the ice is closing in
I’ve broken to new depths!

short green leaf
short eye grass
shot glass
fall short
near high
go between
impossible gap

It’s hopeless
nobody likes you
you need to cut your throat

snow  fire  spoken  star
mobile  tire  goal 

Dear X:  You’ll know I’m invested
by how rigid I get.  If we met
I’d pose, tell a joke, etc. 

I’m not so much making claims
as paying off deficits

I want to see those connections
how the tree lights up
a locus of identity
something reflected back
not exactly “I want”
but “therefore”

this forgetting dust
this insistent sand
this abandon

these babies born every day
in every city
proliferating what?

new shoes

that’s exactly what I want:
to keep walking

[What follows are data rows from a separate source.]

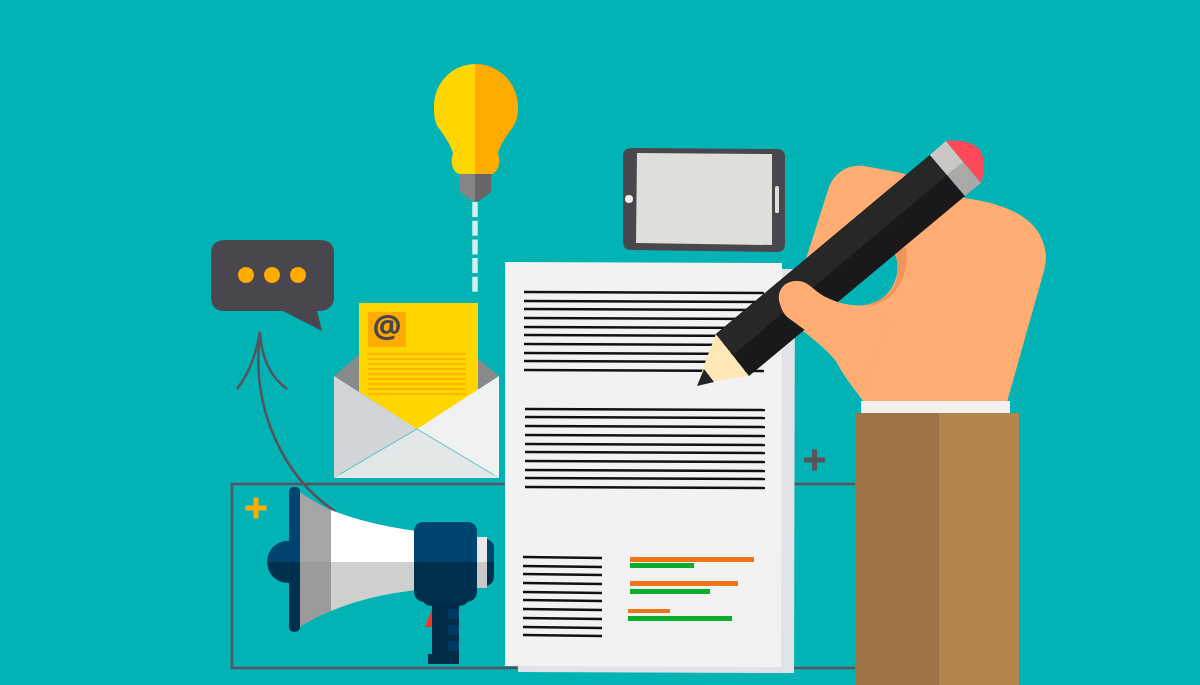
<!DOCTYPE html>
<html lang="en">
<head>
<meta charset="utf-8">
<title>Content writing illustration</title>
<style>
:root {
  --teal: #02b3b5;
  --slate: #4a464d;
  --line: #57525b;
  --yellow: #ffd600;
  --amber: #ffab00;
  --paper: #f2f2f2;
  --ink: #111114;
  --navy: #00456f;
  --navy-dark: #003050;
  --skin: #ffad72;
  --skin-shade: #f2935a;
  --sleeve: #b2854c;
  --sleeve-dark: #9e7347;
  --orange: #ee7518;
  --green: #09ae2b;
}
html, body { margin: 0; height: 100%; overflow: hidden; background: var(--teal); }
svg.scene { display: block; width: 1200px; height: 685px; }
.outline { fill: none; stroke: var(--line); stroke-width: 2.5; }
.text-line { stroke: var(--ink); stroke-width: 2.6; }
.letter-line { stroke: var(--amber); stroke-width: 1.5; }
.at-sign { font: 700 32px "Open Sans", "Noto Sans", sans-serif; fill: var(--slate); }
</style>
</head>
<body>
<svg class="scene" viewBox="0 0 1200 685" role="img" aria-label="Hand writing a document, surrounded by marketing icons">
  <defs>
    <line id="wide-line" class="text-line" x1="0" y1="0" x2="240" y2="1"/>
    <line id="short-line" class="text-line" x1="0" y1="0" x2="79" y2="1"/>
    <line id="note-line" class="letter-line" x1="368" y1="0" x2="466" y2="0"/>
    <path id="plus" d="M-2.5 -10.5h5v8h8v5h-8v8h-5v-8h-8v-5h8z"/>
  </defs>

  <rect width="1200" height="685" fill="var(--teal)"/>

  <g id="frame">
    <rect class="outline" x="232" y="484" width="640" height="184"/>
    <use href="#plus" transform="translate(256 508)" fill="var(--amber)"/>
    <use href="#plus" transform="translate(814.500 460)" fill="var(--line)"/>
  </g>

  <g id="light-bulb">
    <path d="M476 64C451 64 434 84 434 107C434 117 435 122 438 127C443 134 452 146 453 154C450 160 452 172 459 174H476Z" fill="var(--yellow)"/>
    <path d="M475 64C500 64 518 84 518 107C518 117 516 122 513 127C508 134 499 146 498 154C501 160 499 172 492 174H475Z" fill="var(--amber)"/>
    <path d="M459 174H476V201H472L460 192Z" fill="#858585"/>
    <path d="M475 174H491V192L479 201H475Z" fill="#666"/>
    <line x1="475" y1="202" x2="475" y2="292" stroke="#d5eeee" stroke-width="5.500" stroke-dasharray="15 3.700"/>
  </g>

  <g id="chat-bubble">
    <path d="M225 240H320Q334 240 334 254V297Q334 309 321 311H317L322 331L283 311H225Q211 311 211 297V254Q211 240 225 240Z" fill="var(--slate)"/>
    <g fill="var(--amber)">
      <circle cx="246" cy="275" r="8"/>
      <circle cx="272" cy="275" r="8"/>
      <circle cx="298" cy="275" r="8"/>
    </g>
  </g>

  <g id="arrow" class="outline">
    <path d="M336 512C286 479 250 412 260 332"/>
    <path d="M237 389C249 374 256 355 260 332C261 356 270 377 287 389"/>
  </g>

  <g id="envelope">
    <path d="M334 376L360 354V376ZM499 376L477 358V376Z" fill="#87898b"/>
    <path d="M334 376H499L417 430Z" fill="#87898b"/>
    <path d="M359 303H478V392L417 430L359 392Z" fill="var(--yellow)"/>
    <rect x="368" y="312" width="38" height="35" fill="var(--amber)"/>
    <text class="at-sign" x="387" y="338" text-anchor="middle" textLength="29" lengthAdjust="spacingAndGlyphs">@</text>
    <use href="#note-line" y="354"/>
    <use href="#note-line" y="359"/>
    <use href="#note-line" y="364"/>
    <use href="#note-line" y="369"/>
    <use href="#note-line" y="374"/>
    <use href="#note-line" y="379"/>
    <use href="#note-line" y="384"/>
    <use href="#note-line" y="389"/>
    <use href="#note-line" y="394"/>
    <path d="M334 376L417 429L334 478Z" fill="#d1d5d7"/>
    <path d="M499 376L417 429L499 478Z" fill="#f0f1f1"/>
    <path d="M334 478L417 429L499 478Z" fill="#e4e7e8"/>
    <path d="M340 474L417 429L494 475" fill="none" stroke="#58c4c5" stroke-width="1"/>
  </g>

  <g id="megaphone">
    <path d="M289 541C260 541 260 583 289 583Z" fill="var(--navy-dark)"/>
    <path d="M289 541C275 541 268 551 268 562H289Z" fill="var(--navy)"/>
    <path d="M300 492Q314 502 331 510V562H300Z" fill="#a5a5a5"/>
    <path d="M300 562H331V611Q314 618 300 627Z" fill="#9b9b9b"/>
    <path d="M331 510Q366 524 416 531V562H331Z" fill="#fff"/>
    <path d="M331 562H416V590Q366 596 331 611Z" fill="#cfcfcf"/>
    <rect x="289" y="487" width="11" height="145" rx="5" fill="var(--navy-dark)"/>
    <path d="M289 562V492Q289 487 294.500 487T300 492V562Z" fill="var(--navy)"/>
    <path d="M433 606L425 627H433Z" fill="#f23824"/>
    <path d="M423 600H468Q468 605 459 606V664H428V654H432V606Q423 605 423 600Z" fill="#002b49"/>
    <path d="M448 609H459V619H448ZM448 625H459V635H448ZM448 641H459V651H448Z" fill="#003c62"/>
    <path d="M486 539Q494 541 494 549V576Q494 584 486 586Z" fill="var(--navy-dark)"/>
    <path d="M486 539Q494 541 494 549V562H486Z" fill="var(--navy)"/>
    <rect x="476" y="537" width="11" height="51" fill="#c9c9c9"/>
    <rect x="476" y="537" width="11" height="25" fill="#e8e8e8"/>
    <rect x="414" y="522" width="63" height="80" rx="10" fill="var(--navy-dark)"/>
    <path d="M414 562V532Q414 522 424 522H467Q477 522 477 532V562Z" fill="var(--navy)"/>
  </g>

  <g id="tablet">
    <path d="M632 148L777 149Q785 149 785 157V244Q785 252 777 252L631 250Q623 250 623 242V156Q623 148 632 148Z" fill="var(--slate)"/>
    <path d="M637 153L772 154V245L636 243Z" fill="#dededa"/>
    <circle cx="629" cy="199" r="4" fill="#f0f0ee"/>
    <rect x="775" y="186" width="4" height="27" rx="1.500" fill="#dededa"/>
  </g>

  <g id="document">
    <path d="M517 268L795 269L794 673L518 672Z" fill="#e1e3e6"/>
    <path d="M505 262L782 263L781 667L505 666Z" fill="var(--paper)"/>
    <g id="first-paragraph">
      <use href="#wide-line" x="524" y="292"/>
      <use href="#wide-line" x="524" y="301"/>
      <use href="#wide-line" x="524" y="309"/>
      <use href="#wide-line" x="524" y="318"/>
      <use href="#wide-line" x="524" y="327"/>
      <use href="#wide-line" x="524" y="335"/>
      <use href="#wide-line" x="524" y="344"/>
      <use href="#wide-line" x="524" y="353"/>
      <use href="#wide-line" x="524" y="361"/>
      <use href="#wide-line" x="524" y="370"/>
    </g>
    <g id="second-paragraph">
      <use href="#wide-line" x="525" y="409"/>
      <use href="#wide-line" x="525" y="417"/>
      <use href="#wide-line" x="525" y="426"/>
      <use href="#wide-line" x="525" y="435"/>
      <use href="#wide-line" x="525" y="444"/>
      <use href="#wide-line" x="525" y="452"/>
      <use href="#wide-line" x="525" y="461"/>
      <use href="#wide-line" x="525" y="470"/>
      <use href="#wide-line" x="525" y="478"/>
      <use href="#wide-line" x="525" y="487"/>
    </g>
    <g id="short-paragraph">
      <use href="#short-line" x="523" y="557"/>
      <use href="#short-line" x="523" y="566"/>
      <use href="#short-line" x="523" y="574"/>
      <use href="#short-line" x="523" y="583"/>
      <use href="#short-line" x="523" y="592"/>
      <use href="#short-line" x="523" y="600"/>
      <use href="#short-line" x="523" y="609"/>
      <use href="#short-line" x="523" y="618"/>
      <use href="#short-line" x="523" y="627"/>
      <use href="#short-line" x="523" y="635"/>
    </g>
    <g id="bars">
      <path d="M630 557H754V562H630ZM630 581H738V586H630ZM628 609H670V613H628Z" fill="var(--orange)"/>
      <path d="M630 563H694V568H630ZM630 589H710V594H630ZM628 616H732V621H628Z" fill="var(--green)"/>
    </g>
  </g>

  <g id="writing-hand">
    <path id="palm" d="M805 262L828 190C833 174 846 164 864 166L902 173L965 198C1005 204 1043 217 1046 256C1046 263 1044 272 1042 278L1007 402H864C852 386 843 375 836 361C826 349 812 338 798 327L780 300Z" fill="var(--skin)"/>
    <path id="finger-gap" d="M798 284L895 254C901 268 896 286 885 296C876 304 863 307 849 305C832 303 818 296 809 287Z" fill="var(--teal)"/>
    <path id="finger-shade" d="M896 252L906 247C909 268 902 287 888 298C881 303 873 306 864 306C879 302 891 295 895 285C898 276 898 263 896 252Z" fill="var(--skin-shade)"/>
    <g id="pencil">
      <path d="M716 334L749 376L708 382L697 386L706 360Z" fill="#ffe8b5"/>
      <path d="M704 369L714 382L697 386Z" fill="#242326"/>
      <path d="M716 334L930 155L965 196L749 376Z" fill="#19191b"/>
      <path d="M716 334L930 155L947 175L733 355Z" fill="#272728"/>
      <path d="M930 155L946 141L981 183L965 196Z" fill="#aaa9a7"/>
      <path d="M930 155L946 141L963 162L947 175Z" fill="#c9c8c3"/>
      <path d="M946 141C962 139 976 143 981 152C986 162 984 174 981 183Z" fill="#ff4859"/>
    </g>
    <path id="thumb" d="M780 304C776 292 783 282 795 281C806 280 811 287 819 293C832 302 848 306 866 306L890 320L862 392L836 361C825 345 808 332 794 322C786 317 782 312 780 304Z" fill="var(--skin)"/>
    <rect id="cuff" x="861" y="401" width="149" height="14" fill="#f3f1ee"/>
    <rect x="855" y="413" width="164" height="272" fill="var(--sleeve)"/>
    <rect x="855" y="413" width="84" height="272" fill="var(--sleeve-dark)"/>
  </g>
</svg>
</body>
</html>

1. In this poem the "pronouns," as you call them, switch around a bit. You go from addressing a "you" to a first person stance.
Okay, can I give some of the background?  We regulate behavior by self-talk, private speech, as with commands like “be brave” or say with scolding our “self,” and there’s extensive use of self-talk in the book.  But speech is communal.  There’s not much distance from the imperative “be brave” to second person “you,” hence addressing oneself as other.  In this instance, there’s an emotional shift, right?  A sense of exasperation.

2.  In several places you simply list words: "locked   sick   feet   speed / pray   read   frog   stop," and later "Mothers / death / dharma / diapers / new shoes." This seems to me a quite original technique, and it appears throughout the book. What is it's function?
Well, there are models in Whalen and Duncan, but hey, wait a minute—you use word lists too!  Is this a trick question?  Yes, I use word lists in fairly systematic ways, mostly as a structural device  to keep the notes bouncing, up in the air.  Sometimes it’s a flat surface, sometimes like scratchy noise, sometimes for transitions, sometimes just elliptical speech.

3.  The first stanza seems to be held together, in a tightly wound manner, by rhyme, off-rhyme, and assonance.
Hopefully the sound values ring thru-out, and the rhythm, and voice.  Word lists are often knitted into the text by sound contrasts.  Sound values are key.

4. I love the sly humor: "My favorite turtle is soup," for example.
Thanks, I’m told the humor is pretty dry!  The book is about conflict, impasse, developing flexibility, transformation.  Self-deprecation—or getting distance from oneself (learned from Whalen)— was an important way to unlock from cherished thoughts.

5. The poem seems to shift focus each stanza, although remain united under a certain set of concerns: effort, attachment, loss, passing thoughts. Do you see it this way?
Yes, a trajectory gets established & you’re off to the races, one word to the next, as far as “it” takes you.  Go with the Force, Luke!  Lots of jumping about, drifting off topic, shifting perspective, feints, various forms of address, rhetorical ploys, who knows where you’ll land. Hopefully on your “feet.” That’s exactly right.

6. Anything you would like to add?
It’s physically a beautiful book, thanks to Estelle Roberge’s cover painting, and Jeff Bryan’s design.   We kept the price low so people would take a chance.